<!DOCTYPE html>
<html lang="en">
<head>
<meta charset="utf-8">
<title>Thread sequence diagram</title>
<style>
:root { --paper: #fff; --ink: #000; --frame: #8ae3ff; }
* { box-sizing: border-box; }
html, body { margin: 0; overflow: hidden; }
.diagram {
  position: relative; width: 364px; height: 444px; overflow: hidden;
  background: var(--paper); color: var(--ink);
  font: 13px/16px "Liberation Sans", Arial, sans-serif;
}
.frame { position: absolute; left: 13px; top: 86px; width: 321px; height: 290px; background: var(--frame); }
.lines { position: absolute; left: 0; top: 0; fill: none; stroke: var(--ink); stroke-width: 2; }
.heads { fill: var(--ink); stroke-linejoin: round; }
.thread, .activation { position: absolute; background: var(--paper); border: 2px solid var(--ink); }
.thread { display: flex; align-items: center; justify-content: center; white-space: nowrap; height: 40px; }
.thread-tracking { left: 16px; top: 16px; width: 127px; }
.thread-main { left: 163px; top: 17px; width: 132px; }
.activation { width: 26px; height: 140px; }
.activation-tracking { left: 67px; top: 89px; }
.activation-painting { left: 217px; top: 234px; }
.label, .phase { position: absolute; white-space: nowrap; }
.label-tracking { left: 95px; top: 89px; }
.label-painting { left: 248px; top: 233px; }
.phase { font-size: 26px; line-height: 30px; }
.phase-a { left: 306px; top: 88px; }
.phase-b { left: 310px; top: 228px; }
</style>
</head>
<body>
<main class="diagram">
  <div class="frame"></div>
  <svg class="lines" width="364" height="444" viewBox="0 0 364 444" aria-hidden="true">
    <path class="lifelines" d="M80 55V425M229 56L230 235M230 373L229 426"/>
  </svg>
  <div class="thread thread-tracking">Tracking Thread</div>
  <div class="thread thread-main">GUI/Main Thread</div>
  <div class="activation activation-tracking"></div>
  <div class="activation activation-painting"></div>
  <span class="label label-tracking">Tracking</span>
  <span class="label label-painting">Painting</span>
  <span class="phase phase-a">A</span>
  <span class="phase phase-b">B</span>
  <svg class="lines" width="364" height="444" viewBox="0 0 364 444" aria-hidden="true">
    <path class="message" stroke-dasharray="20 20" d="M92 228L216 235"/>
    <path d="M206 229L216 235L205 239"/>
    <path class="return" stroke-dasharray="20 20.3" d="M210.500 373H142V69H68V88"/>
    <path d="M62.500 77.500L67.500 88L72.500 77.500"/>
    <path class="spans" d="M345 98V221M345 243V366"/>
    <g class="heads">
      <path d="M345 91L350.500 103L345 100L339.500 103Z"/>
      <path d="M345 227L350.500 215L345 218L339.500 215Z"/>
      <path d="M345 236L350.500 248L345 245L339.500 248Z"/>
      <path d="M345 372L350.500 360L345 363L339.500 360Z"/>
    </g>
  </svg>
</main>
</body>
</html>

▸ Required work: Determine the count of lines in the data that contain the string "path", and reply with that count alone.

▸ Completed task: 10